WHAT TO PRODUCE: Using the listing below, give the number of lines where "doodles" appears, and nothing else.

SUPPLIED MATERIAL:
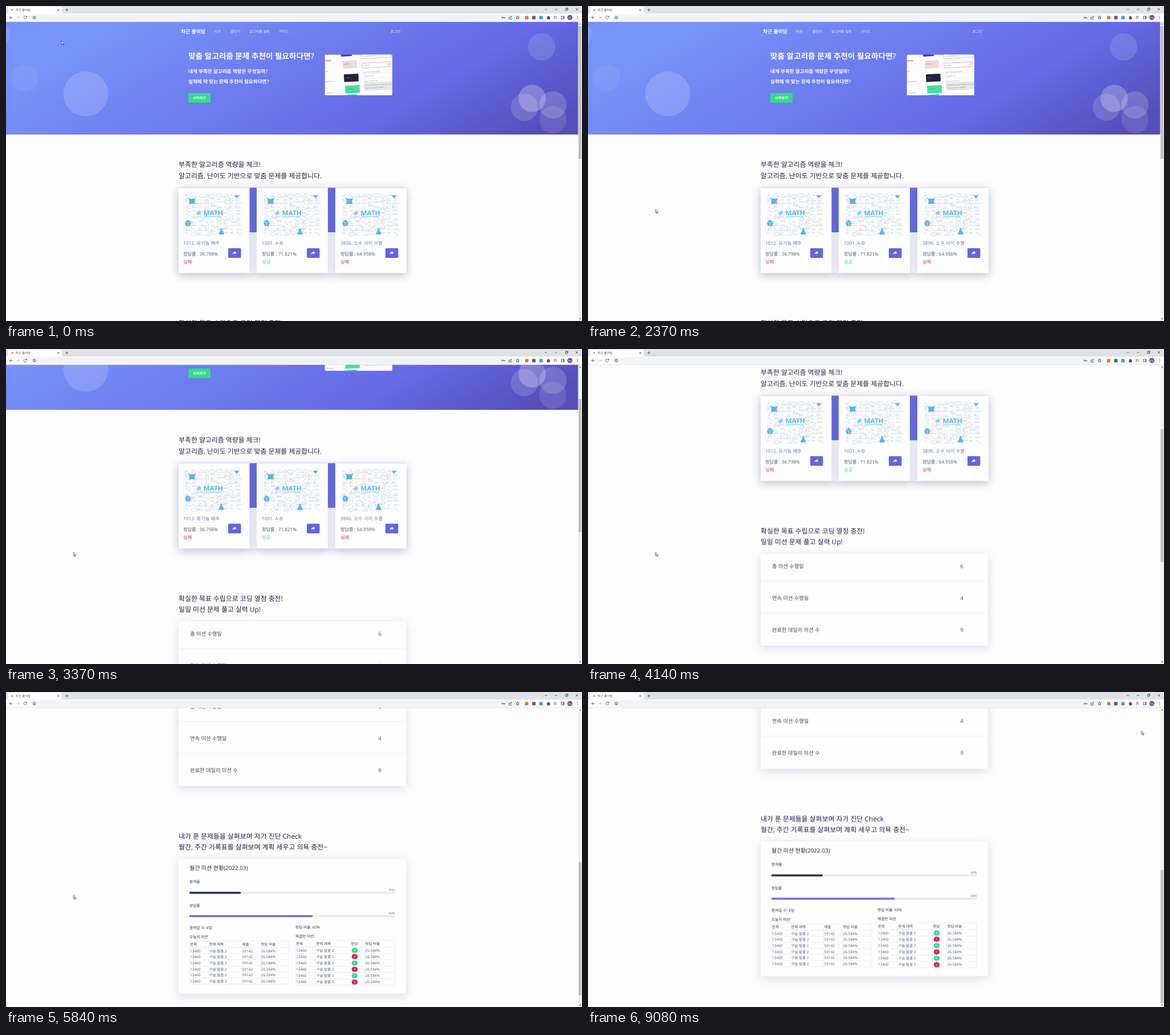
Recreate the animation shown at these times as an HTML page. Size 1011 by 554 pixels, loop 9110 ms.

```html
<!DOCTYPE html>
<html lang="ko">
<head>
<meta charset="utf-8">
<title>차근 풀이담</title>
<style>
html, body { margin: 0; width: 100%; height: 100%; overflow: hidden; background: #fdfdfd; }
#stage { display: block; width: 1011px; height: 554px; }
text { font-family: "Open Sans", "Noto Sans CJK KR", "Noto Sans CJK", sans-serif; text-rendering: geometricPrecision; }
.w { fill: #fff; }
.h { font-size: 11.9px; font-weight: 500; fill: #1d1d4c; }
.nav { font-size: 6.2px; fill: #f1f2ff; }
.lead { font-size: 8.58px; font-weight: 600; fill: #fff; }
.b { font-weight: 600; }
.item { font-size: 8.35px; }
.rate { font-size: 8.13px; fill: #4c5573; }
.row { font-size: 9.25px; fill: #3b3f63; }
.lbl { font-size: 6.7px; fill: #2b2e55; }
.cell { font-size: 6.5px; fill: #565d78; }
.pct { font-size: 5.6px; fill: #6f7585; text-anchor: end; }
.mark { font-size: 4.2px; font-weight: 600; fill: #fff; text-anchor: middle; }
.tiny { font-size: 2.6px; fill: #777; }
.card { fill: #fefefe; filter: drop-shadow(0 4px 8px rgba(70, 70, 140, .19)); }
.line { fill: none; stroke: #e6e8ef; stroke-width: .7; }
.ico { fill: none; stroke: #50545a; stroke-width: .9; }
#page, #thumb, #cursor { animation: 9.11s linear infinite; }
#page { animation-name: scroll; }
#thumb { animation-name: thumb; }
#cursor { animation-name: point; }
@keyframes scroll {
  0%, 33.7% { transform: translateY(0); animation-timing-function: ease-in-out; }
  36.66%, 42.92% { transform: translateY(-118.8px); animation-timing-function: ease-in-out; }
  45.33%, 49.07% { transform: translateY(-237.6px); animation-timing-function: ease-in-out; }
  54.34%, 58.29% { transform: translateY(-396px); animation-timing-function: ease-in-out; }
  63.67%, 64.54% { transform: translateY(-594px); animation-timing-function: ease-in-out; }
  66.41%, 100% { transform: translateY(-624.6px); }
}
@keyframes thumb {
  0%, 33.7% { transform: translateY(0); animation-timing-function: ease-in-out; }
  36.66%, 42.92% { transform: translateY(52.9px); animation-timing-function: ease-in-out; }
  45.33%, 49.07% { transform: translateY(105.8px); animation-timing-function: ease-in-out; }
  54.34%, 58.29% { transform: translateY(176.2px); animation-timing-function: ease-in-out; }
  63.67%, 64.54% { transform: translateY(264.4px); animation-timing-function: ease-in-out; }
  66.41%, 100% { transform: translateY(278px); }
}
@keyframes point {
  0%, .44% { transform: translate(97.5px, 61px); }
  2.63%, 8.12% { transform: translate(101px, 68px); animation-timing-function: ease-in-out; }
  13.17%, 16.3% { transform: translate(211px, 237px); }
  17.23%, 83.4% { transform: translate(118.5px, 357.5px); animation-timing-function: ease-in-out; }
  94.4%, 100% { transform: translate(971.5px, 68.5px); }
}
</style>
</head>
<body>
<svg id="stage" viewBox="0 0 1011 554">
  <defs>
    <linearGradient id="sky" gradientUnits="userSpaceOnUse" x1="333.6" y1="-164.6" x2="670.4" y2="418.6">
      <stop offset=".15" stop-color="#7793f8"/><stop offset=".7" stop-color="#666ae6"/><stop offset=".94" stop-color="#554fba"/>
    </linearGradient>
    <g id="math">
      <rect x="311" y="328" width="102" height="77" fill="#fbfcfd"/>
      <g id="doodles" fill="none" stroke="#a9b3bd" stroke-width=".45"></g>
      <g fill="#55b7e6">
        <path d="M319 337l4 2h7l4-2-3 5 1 6h-11l1-6z"/>
        <path d="M400.500 333h9l-4.500 5.500z"/>
        <circle cx="319.500" cy="382" r="5.200"/>
        <path d="M376.500 391h3v3l3 5.500q.5 2.500-2 2.500h-5q-2.500 0-2-2.500l3-5.500z"/>
        <path d="M334 363l5-2.500 3 2-1 4-5 1z" opacity=".65"/>
        <text x="346.500" y="368" font-size="11.800" font-weight="700">MATH</text>
        <path d="M347 370h31v.8h-31z"/>
      </g>
      <path d="M319.500 382l4-3M319.500 382v5M319.500 382l-4-3" stroke="#fff" stroke-width=".6"/>
    </g>
  </defs>

  <rect width="1011" height="554" fill="#fdfdfd"/>
  <g id="page">
    <rect y="28" width="1004.500" height="198" fill="url(#sky)"/>
    <g id="bubbles" class="w"></g>
    <text class="w b" x="307" y="48" font-size="8.850">차근 풀이담</text>
    <g class="nav">
      <text x="365" y="47">미션</text><text x="394" y="47">캘린더</text><text x="427" y="47">알고리즘 설명</text>
      <text x="479" y="47">가이드</text><text x="675" y="47">로그인</text>
    </g>
    <text class="w b" x="320" y="92.500" font-size="13.640">맞춤 알고리즘 문제 추천이 필요하다면?</text>
    <text class="lead" x="320" y="117.500">내게 부족한 알고리즘 역량은 무엇일까?</text>
    <text class="lead" x="320" y="135.500">실력에 딱 맞는 문제 추천이 필요하다면?</text>
    <rect x="320" y="153" width="39" height="17" rx="1.500" fill="#33dc8b"/>
    <text class="w b" x="328" y="164" font-size="6.250">시작하기</text>

    <svg x="559.500" y="85.500" width="118.500" height="71.500" viewBox="559.500 85.500 118.500 71.500">
      <rect x="559.500" y="85.500" width="118.500" height="71.500" rx="1.500" fill="#fdfdfd"/>
      <g transform="rotate(-3 618 121)">
        <text class="b" x="560" y="94.500" font-size="3.200" fill="#333">Subtitle</text>
        <text class="tiny" x="559" y="113">Body</text><text class="tiny" x="559" y="131">Small text here</text><text class="tiny" x="561" y="151">Quote text</text>
        <rect x="590" y="80" width="19" height="7.500" rx="1" fill="#3c37a0"/>
        <rect x="592" y="95" width="25" height="14" rx="1" fill="#f1d7dc"/>
        <rect x="593" y="119" width="25.500" height="13.500" rx="1" fill="#25213f"/>
        <rect x="594" y="139" width="25.500" height="13.500" rx="1" fill="#45dfa0"/>
        <rect x="595" y="155" width="19" height="8" rx="1" fill="#4cc6d8"/>
        <text class="tiny b" x="595" y="102">WHITE</text><text class="tiny w b" x="596" y="126">DARK</text><text class="tiny w b" x="597" y="146">SUCCESS</text>
        <g fill="#fff" stroke-width=".7">
          <rect x="626" y="85" width="52" height="8" rx="1" stroke="#62dca8"/>
          <rect x="626" y="101" width="50" height="8.500" rx="1" stroke="#ea8aa9"/>
          <rect x="627" y="120" width="51" height="8" rx="1" stroke="#e8e8ec"/>
          <rect x="628" y="136" width="54" height="13" rx="1" fill="#e4e7ea" stroke="#d5d9dd"/>
        </g>
        <circle cx="672" cy="105.200" r="1.500" fill="none" stroke="#e86f95" stroke-width=".5"/>
        <text class="tiny" x="629" y="90">success@form.test</text><text class="tiny" x="629" y="106">Blocked</text>
        <text class="tiny" x="627" y="118">Select an example option</text><text class="tiny" x="629" y="125">Regular input</text>
        <text class="tiny" x="627" y="134">Longer example text</text><text class="tiny" x="630" y="141">Lorem ipsum dolor sit amet, elit sed do</text>
        <text class="tiny" x="630" y="146">eiusmod tempor ut labore</text>
      </g>
    </svg>

    <text class="h" x="303" y="283">부족한 알고리즘 역량을 체크!</text>
    <text class="h" x="303" y="302.500">알고리즘, 난이도 기반으로 맞춤 문제를 제공합니다.</text>
    <rect x="303" y="319.500" width="399" height="150" class="card" style="fill:#f6f6fa"/>
    <rect x="304" y="319.500" width="397" height="78.500" fill="#656cdf"/>
    <g id="cards"></g>

    <text class="h" x="303" y="561.500">확실한 목표 수립으로 코딩 열정 충전!</text>
    <text class="h" x="303" y="581">일일 미션 문제 풀고 실력 Up!</text>
    <rect class="card" x="303" y="598" width="399" height="161.500"/>
    <path class="line" d="M303 646h399M303 702h399"/>
    <g class="row">
      <text x="323" y="622.500">총 미션 수행일</text><text x="653.500" y="622.500">6</text>
      <text x="323" y="678.500">연속 미션 수행일</text><text x="653.500" y="678.500">4</text>
      <text x="323" y="734.500">완료한 데일리 미션 수</text><text x="653.500" y="734.500">9</text>
    </g>

    <text class="h" x="303" y="851.500">내가 푼 문제들을 살펴보며 자가 진단 Check</text>
    <text class="h" x="303" y="871">월간, 주간 기록표를 살펴보며 계획 세우고 의욕 충전~</text>
    <rect class="card" x="303" y="887.500" width="399" height="237"/>
    <text x="322" y="907" font-size="9.950" font-weight="500" fill="#1d1d4c">월간 미션 현황(2022.03)</text>
    <text class="lbl" x="322" y="930">참여율</text><text class="pct" x="682.500" y="943.500">40%</text>
    <rect x="322" y="945.500" width="360.500" height="3.300" rx="1" fill="#e6e8ee"/>
    <rect x="322" y="945.500" width="90" height="3.300" rx="1" fill="#1b2149"/>
    <text class="lbl" x="322" y="971.500">정답률</text><text class="pct" x="682.500" y="984.500">60%</text>
    <rect x="322" y="986.500" width="360.500" height="3.300" rx="1" fill="#e6e8ee"/>
    <rect x="322" y="986.500" width="216" height="3.300" rx="1" fill="#636bdc"/>
    <g class="lbl" font-weight="500">
      <text x="322" y="1011">참여일 수: 4일</text><text x="508" y="1009.500">정답 비율: 60%</text>
      <text x="322" y="1027">오늘의 미션</text><text x="508" y="1025.500">해결한 미션</text>
    </g>
    <g id="tables"></g>
  </g>

  <rect x="1004.500" y="28" width="6.500" height="526" fill="#f1f1f1"/>
  <rect id="thumb" x="1005" y="35" width="5" height="234" fill="#c1c1c1"/>
  <path d="M1006 32.500h3.400l-1.700-2zM1006 549.500h3.400l-1.700 2z" fill="#555"/>

  <rect width="1011" height="14" fill="#dee1e6"/>
  <path d="M0 13.500q3 0 3-3V4q0-3 3-3h89q3 0 3 3v6.500q0 3 3 3z" fill="#fff"/>
  <rect y="13.300" width="1011" height="14.200" fill="#fff"/>
  <rect y="27.300" width="1011" height=".8" fill="#d9dbdf"/>
  <circle cx="11" cy="7" r="1.600" fill="#e0705c"/>
  <text x="17" y="8.800" font-size="5.350" fill="#45494d">차근 풀이담</text>
  <g class="ico">
    <path d="M90 5.200l3.400 3.400M93.400 5.200L90 8.600M104.300 6.800h5M106.800 4.300v5"/>
    <path d="M945.700 5l2 2 2-2M963.500 6h4.200M982 4.800h3.200V8H982zM983 4.600v-1h3.200V7h-1M1000 4l4 4M1004 4l-4 4"/>
    <path d="M11.800 20.300H6.500M9 17.800l-2.500 2.500L9 22.800"/>
    <path d="M18.500 20.300h5.300M21.300 17.800l2.500 2.500-2.500 2.500" stroke="#b4b7bb"/>
    <path d="M36.200 19A2.600 2.600 0 1 0 36.300 21.300M36.600 17.300v2h-2"/>
  </g>
  <rect x="43" y="14.700" width="862" height="11.500" rx="5.700" fill="#f1f3f4"/>
  <g class="ico" stroke-width=".7">
    <circle cx="49.700" cy="20.300" r="2.400"/><path d="M49.700 19.800v2M49.700 18.500v.7"/>
    <circle cx="871.500" cy="20.300" r="1.200"/><path d="M872.700 20.300h3.200v1.300M874.300 20.300v1.200"/>
    <path d="M884.300 19h-1.500v4h4.700v-1M884.500 21.300q.2-2.300 3-2.400M886.300 17.300l1.500 1.600-1.500 1.500"/>
    <path d="M898 17.300l.9 2 2.100.2-1.600 1.400.5 2.100-1.900-1.100-1.900 1.100.5-2.100-1.600-1.400 2.100-.2z"/>
    <path d="M961.500 18.300h5M961.500 20.300h3.200M961.500 22.300h2M966 20v2.500M974.700 18h5v4.700h-5zM978.500 18v4.700"/>
  </g>
  <rect x="911" y="17.500" width="6" height="6" fill="#ee7440"/>
  <rect x="923.500" y="17.500" width="6" height="6" fill="#5a6068"/>
  <rect x="936" y="17.500" width="6" height="6" fill="#3f9fe2"/>
  <path d="M949.500 18.500h1.500a1 1 0 0 1 2 0h1.300v1.700a1 1 0 0 1 0 2v1.300h-4.800z" fill="#50545a"/>
  <circle cx="989.700" cy="20.300" r="4.500" fill="#7747a5"/>
  <text class="w" x="989.700" y="21.700" font-size="3.400" text-anchor="middle">하늘</text>
  <path d="M1002.400 17.600h1.200v1.200h-1.200zM1002.400 19.800h1.200v1.200h-1.200zM1002.400 22h1.200v1.200h-1.200z" fill="#50545a"/>

  <path id="cursor" d="M0 0v6.500l1.500-1.300 1 2.300 1.100-.5-1-2.200h2z" fill="#fff" stroke="#222" stroke-width=".7"/>
</svg>
<script>
const put = (id, html) => document.getElementById(id).innerHTML = html;
const text = (cls, x, y, s, fill) =>
  `<text class="${cls}" x="${x}" y="${y}"${fill ? ` style="fill:${fill}"` : ''}>${s}</text>`;

let seed = 7;
const rnd = () => (seed = seed * 16807 % 2147483647) / 2147483647;

// x, y, radius, opacity
put('bubbles', [
  [-13, 50, 20, .1], [33, 127, 24, .06], [140, 154.5, 39.5, .16], [940, 72, 24, .13],
  [910, 178, 24, .15], [923.5, 162.5, 24, .24], [960, 174, 24, .17], [960, 200, 24, .11]
].map(([x, y, r, o]) => `<circle cx="${x}" cy="${y}" r="${r}" opacity="${o}"/>`).join(''));

// Chalkboard scribbles that keep clear of the word in the middle
function doodles() {
  const formulas = ['a²+b²=c²', 'y=kx+b', 'sin x', 'Σ xₙ', '3+5=8', '√2π', 'f(x)=x²'];
  let out = '';
  for (let row = 0; row < 11; row++) for (let col = 0; col < 9; col++) {
    const x = 314 + col * 11 + rnd() * 3, y = 333 + row * 6.7 + rnd() * 2;
    const kind = Math.floor(rnd() * 7), size = 2 + rnd() * 2.5;
    if (x > 341 && x < 381 && y > 355 && y < 374) continue;
    if (kind < 3) {
      const s = formulas[Math.floor(rnd() * formulas.length)];
      out += `<text x="${x}" y="${y}" font-size="3" fill="#929ca6" stroke="none">${s}</text>`;
    } else if (kind === 3) out += `<ellipse cx="${x + 3}" cy="${y}" rx="${size * 1.3}" ry="${size * .7}"/>`;
    else if (kind === 4) out += `<path d="M${x} ${y + 2}h${size * 2.2}l-${size} -${size * 1.4}z"/>`;
    else if (kind === 5) out += `<path d="M${x} ${y}q2 -5 4 0t4 0"/>`;
    else out += `<path d="M${x} ${y + 2}v-6M${x - 1} ${y + 1}h9M${x} ${y}l6 -4"/>`;
  }
  return out;
}
put('doodles', doodles());

const red = '#d2386b', green = '#37d98b';
put('cards', [
  ['1012. 유기농 배추', '36.798%', '실패', red],
  ['1001. A-B', '71.821%', '성공', green],
  ['3896. 소수 사이 수열', '64.958%', '실패', red]
].map(([name, rate, result, color], i) => `<g transform="translate(${i * 138})">
  <rect class="card" x="${i ? 302 : 303}" y="319.500" width="${i ? 125 : 124.5}" height="150"/>
  <use href="#math"/>
  ${text('item', 311, 420, name, '#696fe0')}
  ${text('rate', 311, 438.5, '정답률 : ' + rate)}
  ${text('item', 311, 453.3, result, color)}
  <rect x="390" y="426" width="22.500" height="17" rx="1.500" fill="#5f68dc"/>
  <path class="w" d="M397.500 437q.2-4 3.700-4.200v-1.800l3.300 2.900-3.300 2.900v-1.800q-2.400 0-3.700 2z"/>
</g>`).join(''));

function table(cols, top, head, pitch, titles, cells) {
  const end = cols[cols.length - 1], bottom = top + head + 6 * pitch;
  let lines = cols.map(x => `M${x} ${top}V${bottom}`).join('') + `M${cols[0]} ${top}H${end}`;
  let out = titles.map((s, i) => text('cell', cols[i] + 1, top + 7.7, s, '#3c4265')).join('');
  for (let r = 0; r <= 6; r++) {
    const y = top + head + r * pitch;
    lines += `M${cols[0]} ${y}H${end}`;
    if (r === 6) break;
    cells.forEach((s, i) => {
      if (s) return out += text('cell', cols[i] + 1, y + 8, s);
      const cx = cols[i] + 7.5, cy = y + pitch / 2;
      out += `<rect x="${cx - 5.2}" y="${cy - 4.4}" width="10.400" height="8.800" rx="4.400" fill="${r % 2 ? '#d81e60' : '#35d98a'}"/>`
        + text('mark', cx, cy + 1.5, r % 2 ? 'X' : 'O');
    });
  }
  return `<path class="line" d="${lines}"/>` + out;
}
put('tables',
  table([322, 355.5, 413.5, 446.5, 496.5], 1032.5, 11, 10.7,
    ['문제', '문제 제목', '제출', '정답 비율'], ['13460', '구슬 탈출 2', '59142', '26.584%']) +
  table([508, 543.5, 604.5, 629.5, 682.5], 1031, 11.7, 11.15,
    ['문제', '문제 제목', '정답', '정답 비율'], ['13460', '구슬 탈출 2', '', '26.584%']));
</script>
</body>
</html>
```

EXERCISE RESPONSE: 3